In a Chapter 7 bankruptcy, whether a distribution can be made depends on several factors. A debtor has a right to declare exemptions as to his or her assets, in which the debtor will effectively declare the entire asset, or up to a certain value of the asset, off-limits to seizure by the Chapter 7 trustee. For the most part, bank accounts, household goods, clothing, cash on hand, and other mundane items will not be exposed to distribution. However, an asset secured by a lien on the collateral, most commonly a mortgage or car loan, can in theory be available for distribution. This hinges on the value of the collateral as it relates to the amount owed on the debt. In determining whether the asset is to be distributed, the Chapter 7 trustee will have to look at the amount of equity, if any, in the asset, and calculate the amount that would be left over after the asset is sold at fair market value, the trustee's administrative fees are paid, and the secured creditor is paid off in full. If there is any money left over, and is sufficient to pay a dividend to any unsecured creditor, the trustee will have the asset liquidated and make payments to creditors who have filed a Proof of Claim based on a pro rata basis. In most Chapter 7 filings that I have handled, I would say that 99% do not fall into this category. If a debtor or debtors do have assets, often they are "underwater," or the value of the lien is greater than the value of the asset. If the trustee elects not to liquidate the asset and distribute the proceeds, he will issue a Notice of Abandonment, and title to the asset will effectively revest in the debtor or debtors.

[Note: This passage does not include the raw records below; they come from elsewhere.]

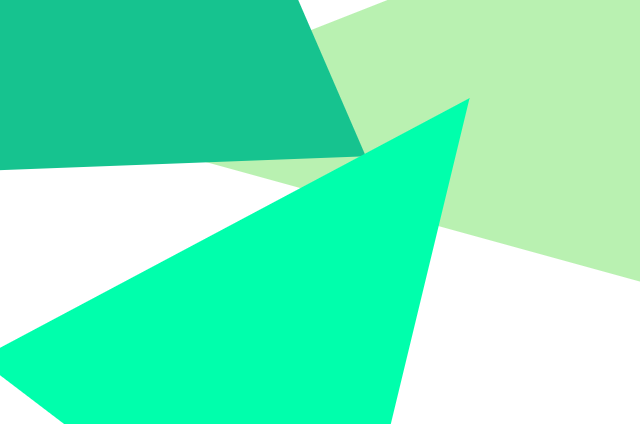
A WebGL 1 fragment shader for this background:

```glsl
precision highp float;
// Three flat overlapping green triangles on a white ground.

uniform vec2 u_resolution;

const vec3 WHITE = vec3(1.0);
const vec3 PALE  = vec3(0.725, 0.945, 0.694);
const vec3 TEAL  = vec3(0.086, 0.765, 0.561);
const vec3 MINT  = vec3(0.0, 1.0, 0.675);

// Corners as fractions of the canvas, counter-clockwise.
const vec2 PALE_LEFT   = vec2(0.1098, 0.7059);
const vec2 PALE_BOTTOM = vec2(1.9531, -0.0602);
const vec2 PALE_TOP    = vec2(1.9531, 1.7996);

const vec2 TEAL_RIGHT = vec2(0.5716, 0.6314);
const vec2 TEAL_TOP   = vec2(0.1302, 2.1719);
const vec2 TEAL_LEFT  = vec2(-0.5703, 0.5660);

const vec2 MINT_APEX   = vec2(0.7337, 0.7686);
const vec2 MINT_LEFT   = vec2(-0.0331, 0.1531);
const vec2 MINT_BOTTOM = vec2(0.5313, -0.4953);

// Signed distance to the line a-b, positive on its left side.
float leftOf(vec2 p, vec2 a, vec2 b) {
    vec2 edge = normalize(b - a);
    vec2 offset = p - a;
    return edge.x * offset.y - edge.y * offset.x;
}

// Antialiased coverage of a counter-clockwise triangle.
float triangle(vec2 uv, vec2 a, vec2 b, vec2 c) {
    vec2 scale = vec2(u_resolution.x / u_resolution.y, 1.0);
    vec2 p = uv * scale;
    a *= scale;
    b *= scale;
    c *= scale;
    float inside = min(leftOf(p, a, b), min(leftOf(p, b, c), leftOf(p, c, a)));
    return clamp(inside * u_resolution.y + 0.5, 0.0, 1.0);
}

void main() {
    vec2 uv = gl_FragCoord.xy / u_resolution;

    // Layers from back to front
    vec3 color = WHITE;
    color = mix(color, PALE, triangle(uv, PALE_LEFT, PALE_BOTTOM, PALE_TOP));
    color = mix(color, TEAL, triangle(uv, TEAL_RIGHT, TEAL_TOP, TEAL_LEFT));
    color = mix(color, MINT, triangle(uv, MINT_APEX, MINT_LEFT, MINT_BOTTOM));

    gl_FragColor = vec4(color, 1.0);
}
```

Note that in a Chapter 13 bankruptcy, distribution to creditors is the primary purpose of that particular chapter, so all Chapter 13 bankruptcies are "asset cases." Chapter 11 bankruptcies are likewise "asset cases," although very few individual debtors seek relief under Chapter 11.
The secured creditor also has the right to move the court for relief from the automatic stay, for a variety of reasons, but most commonly the lack of "adequate protection payments." What this means in simple English is that the debtor or debtors are not making the payments on the lien, and the secured creditor is seeking to assert their rights in the asset notwithstanding the bankruptcy. If the motion for relief from the automatic stay is granted, then the secured creditor may continue the process that was in place before the bankruptcy was filed, up to and including a sheriff's foreclosure sale. I should point out that this is not a common occurrence in my experience. While a secured creditor certainly has the ability to seek relief for the lack of "adequate protection," I have often noticed that a secured creditor is more inclined to wait to see what happens post-discharge.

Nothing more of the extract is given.